[Source data]:
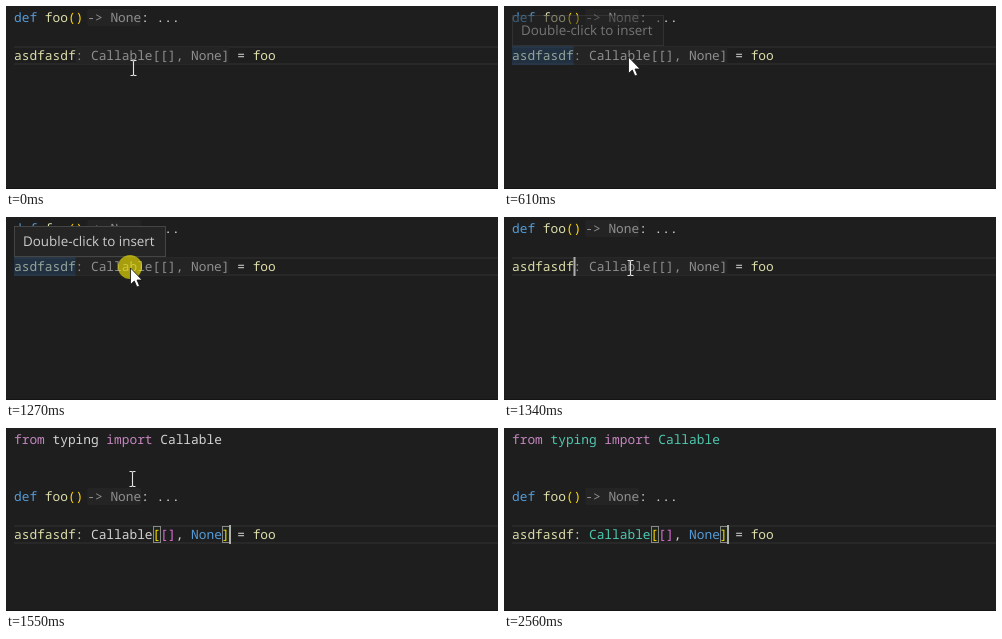
Recreate the animation shown at these times as an HTML page. Size 492x183 px, loop 2.69 s.

```html
<!DOCTYPE html>
<html lang="en">
<head>
<meta charset="utf-8">
<title>Inlay hint insertion</title>
<style>
  html, body { margin: 0; width: 100%; height: 100%; overflow: hidden; background: #1e1e1e; }
  svg { display: block; width: 492px; height: 183px; }
  text { font: 12.83px "Noto Sans Mono", monospace; white-space: pre; text-rendering: geometricPrecision; }
  .tip { font: 13.4px "Open Sans", sans-serif; }
</style>
</head>
<body>
<svg id="stage" viewBox="0 0 492 183"></svg>
<script>
const LOOP = 2690, LEFT = 8, CHAR = 7.698, LINE = 19;
const plain = '#d4d4d4', keyword = '#569cd6', control = '#c586c0', type = '#4ec9b0';
const func = '#dcdcaa', gold = '#ffd700', orchid = '#da70d6', hint = '#8f8f8f';

const rowTop = row => 2 + row * LINE;
const columnX = column => LEFT + column * CHAR;

const rect = (x, y, w, h, attrs) =>
  `<rect x="${x}" y="${y}" width="${w}" height="${h}" ${attrs}/>`;

// Parts are [text, colour] pairs laid on the character grid.
function code(row, parts, x = LEFT) {
  return parts.map(([text, color]) => {
    const span = `<text x="${x}" y="${rowTop(row) + 14}" fill="${color}">${text.replace('>', '&gt;')}</text>`;
    x += text.length * CHAR;
    return span;
  }).join('');
}

const currentLine = row =>
  rect(LEFT, rowTop(row), 484, 2, 'fill="#282828"') +
  rect(LEFT, rowTop(row) + 17, 484, 2, 'fill="#282828"');

const hintBox = (row, x, chars) =>
  rect(x, rowTop(row) + 1, chars * CHAR, 17, 'rx="2" fill="#242424"');

const definition = row =>
  hintBox(row, 81.3, 7) +
  code(row, [['def ', keyword], ['foo', func], ['()', gold]]) +
  code(row, [['-> None', hint], [': ...', plain]], 81.3);

const bracketBox = column =>
  rect(Math.round(columnX(column)) + .5, rowTop(5) + 1.5, 7, 16,
    'fill="#006400" fill-opacity=".1" stroke="#888"');

const before = definition(0) + currentLine(2) + hintBox(2, columnX(8), 20) +
  code(2, [['asdfasdf', func], [': Callable[[], None]', hint], [' = ', plain], ['foo', func]]);

const after = resolved => {
  const name = resolved ? type : plain;
  return code(0, [['from ', control], ['typing', name], [' import ', control], ['Callable', name]]) +
    definition(3) + currentLine(5) + bracketBox(18) + bracketBox(27) +
    code(5, [['asdfasdf', func], [': ', plain], ['Callable', name], ['[', gold], ['[]', orchid],
      [', ', plain], ['None', keyword], [']', gold], [' = ', plain], ['foo', func]]);
};

const caret = (x, row) => rect(x, rowTop(row), 2, LINE, 'fill="#aeafad"');

const hoverRange = rect(LEFT, rowTop(2), 8 * CHAR, LINE, 'fill="#264f78" fill-opacity=".4"');
const tooltip = opacity => `<g opacity="${opacity}">` +
  rect(8.5, 9.5, 151, 30, 'fill="#252526" stroke="#454545"') +
  '<text class="tip" x="17" y="29" fill="#ccc">Double-click to insert</text></g>';

const click = '<circle cx="124" cy="50" r="12" fill="#fff000" fill-opacity=".6"/>';

const pointers = {
  arrow: '<path d="M0 0V16.5L3.8 13L6.4 19L9 17.9L6.5 12H11.6Z" fill="#fff" stroke="#111" stroke-width=".8"/>',
  beam: '<path d="M-3 -7.5H-1L0 -6.8L1 -7.5H3M0 -7V7M-3 7.5H-1L0 6.8L1 7.5H3" fill="none" stroke="#e4e4e4" stroke-width="1.1"/>'
};

const mouse = [
  [0, 'beam', 127.5, 62], [70, 'beam', 127.5, 61], [140, 'beam', 127, 59],
  [210, 'arrow', 124.5, 52.5], [280, 'arrow', 124.5, 51], [1340, 'beam', 126.5, 51],
  [2150, 'beam', 139.5, 58], [2220, 'beam', 250.5, 94], [2290, 'beam', 447.5, 152], [2360]
];

function pointer(t) {
  const [, shape, x, y] = mouse.findLast(sample => sample[0] <= t);
  return shape ? `<g transform="translate(${x} ${y})">${pointers[shape]}</g>` : '';
}

function scene(t) {
  const within = (from, to) => t >= from && t < to;
  let out = t < 1550 ? before : after(t >= 2010);
  if (within(610, 1340)) out += hoverRange + tooltip(t < 740 ? .5 : 1);
  if (within(1340, 1550)) out += caret(69.5, 2);
  if (within(1550, 2010) || t >= 2560) out += caret(223, 5);
  if (within(1270, 1340) || within(1410, 1480)) out += click;
  return out + rect(0, 182, 492, 1, 'fill="#141414"') + pointer(t);
}

const stage = document.getElementById('stage');
const start = performance.now();
let shown = '';

function draw() {
  const next = scene((performance.now() - start) % LOOP);
  if (next !== shown) stage.innerHTML = shown = next;
  requestAnimationFrame(draw);
}
draw();
</script>
</body>
</html>
```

[What the task requires]:
The records above need to be reproduced exactly, with all images omitted.

[Output for this task]:
Recreate the animation shown at these times as an HTML page. Size 492x183 px, loop 2.69 s.

```html
<!DOCTYPE html>
<html lang="en">
<head>
<meta charset="utf-8">
<title>Inlay hint insertion</title>
<style>
  html, body { margin: 0; width: 100%; height: 100%; overflow: hidden; background: #1e1e1e; }
  svg { display: block; width: 492px; height: 183px; }
  text { font: 12.83px "Noto Sans Mono", monospace; white-space: pre; text-rendering: geometricPrecision; }
  .tip { font: 13.4px "Open Sans", sans-serif; }
</style>
</head>
<body>
<svg id="stage" viewBox="0 0 492 183"></svg>
<script>
const LOOP = 2690, LEFT = 8, CHAR = 7.698, LINE = 19;
const plain = '#d4d4d4', keyword = '#569cd6', control = '#c586c0', type = '#4ec9b0';
const func = '#dcdcaa', gold = '#ffd700', orchid = '#da70d6', hint = '#8f8f8f';

const rowTop = row => 2 + row * LINE;
const columnX = column => LEFT + column * CHAR;

const rect = (x, y, w, h, attrs) =>
  `<rect x="${x}" y="${y}" width="${w}" height="${h}" ${attrs}/>`;

// Parts are [text, colour] pairs laid on the character grid.
function code(row, parts, x = LEFT) {
  return parts.map(([text, color]) => {
    const span = `<text x="${x}" y="${rowTop(row) + 14}" fill="${color}">${text.replace('>', '&gt;')}</text>`;
    x += text.length * CHAR;
    return span;
  }).join('');
}

const currentLine = row =>
  rect(LEFT, rowTop(row), 484, 2, 'fill="#282828"') +
  rect(LEFT, rowTop(row) + 17, 484, 2, 'fill="#282828"');

const hintBox = (row, x, chars) =>
  rect(x, rowTop(row) + 1, chars * CHAR, 17, 'rx="2" fill="#242424"');

const definition = row =>
  hintBox(row, 81.3, 7) +
  code(row, [['def ', keyword], ['foo', func], ['()', gold]]) +
  code(row, [['-> None', hint], [': ...', plain]], 81.3);

const bracketBox = column =>
  rect(Math.round(columnX(column)) + .5, rowTop(5) + 1.5, 7, 16,
    'fill="#006400" fill-opacity=".1" stroke="#888"');

const before = definition(0) + currentLine(2) + hintBox(2, columnX(8), 20) +
  code(2, [['asdfasdf', func], [': Callable[[], None]', hint], [' = ', plain], ['foo', func]]);

const after = resolved => {
  const name = resolved ? type : plain;
  return code(0, [['from ', control], ['typing', name], [' import ', control], ['Callable', name]]) +
    definition(3) + currentLine(5) + bracketBox(18) + bracketBox(27) +
    code(5, [['asdfasdf', func], [': ', plain], ['Callable', name], ['[', gold], ['[]', orchid],
      [', ', plain], ['None', keyword], [']', gold], [' = ', plain], ['foo', func]]);
};

const caret = (x, row) => rect(x, rowTop(row), 2, LINE, 'fill="#aeafad"');

const hoverRange = rect(LEFT, rowTop(2), 8 * CHAR, LINE, 'fill="#264f78" fill-opacity=".4"');
const tooltip = opacity => `<g opacity="${opacity}">` +
  rect(8.5, 9.5, 151, 30, 'fill="#252526" stroke="#454545"') +
  '<text class="tip" x="17" y="29" fill="#ccc">Double-click to insert</text></g>';

const click = '<circle cx="124" cy="50" r="12" fill="#fff000" fill-opacity=".6"/>';

const pointers = {
  arrow: '<path d="M0 0V16.5L3.8 13L6.4 19L9 17.9L6.5 12H11.6Z" fill="#fff" stroke="#111" stroke-width=".8"/>',
  beam: '<path d="M-3 -7.5H-1L0 -6.8L1 -7.5H3M0 -7V7M-3 7.5H-1L0 6.8L1 7.5H3" fill="none" stroke="#e4e4e4" stroke-width="1.1"/>'
};

const mouse = [
  [0, 'beam', 127.5, 62], [70, 'beam', 127.5, 61], [140, 'beam', 127, 59],
  [210, 'arrow', 124.5, 52.5], [280, 'arrow', 124.5, 51], [1340, 'beam', 126.5, 51],
  [2150, 'beam', 139.5, 58], [2220, 'beam', 250.5, 94], [2290, 'beam', 447.5, 152], [2360]
];

function pointer(t) {
  const [, shape, x, y] = mouse.findLast(sample => sample[0] <= t);
  return shape ? `<g transform="translate(${x} ${y})">${pointers[shape]}</g>` : '';
}

function scene(t) {
  const within = (from, to) => t >= from && t < to;
  let out = t < 1550 ? before : after(t >= 2010);
  if (within(610, 1340)) out += hoverRange + tooltip(t < 740 ? .5 : 1);
  if (within(1340, 1550)) out += caret(69.5, 2);
  if (within(1550, 2010) || t >= 2560) out += caret(223, 5);
  if (within(1270, 1340) || within(1410, 1480)) out += click;
  return out + rect(0, 182, 492, 1, 'fill="#141414"') + pointer(t);
}

const stage = document.getElementById('stage');
const start = performance.now();
let shown = '';

function draw() {
  const next = scene((performance.now() - start) % LOOP);
  if (next !== shown) stage.innerHTML = shown = next;
  requestAnimationFrame(draw);
}
draw();
</script>
</body>
</html>
```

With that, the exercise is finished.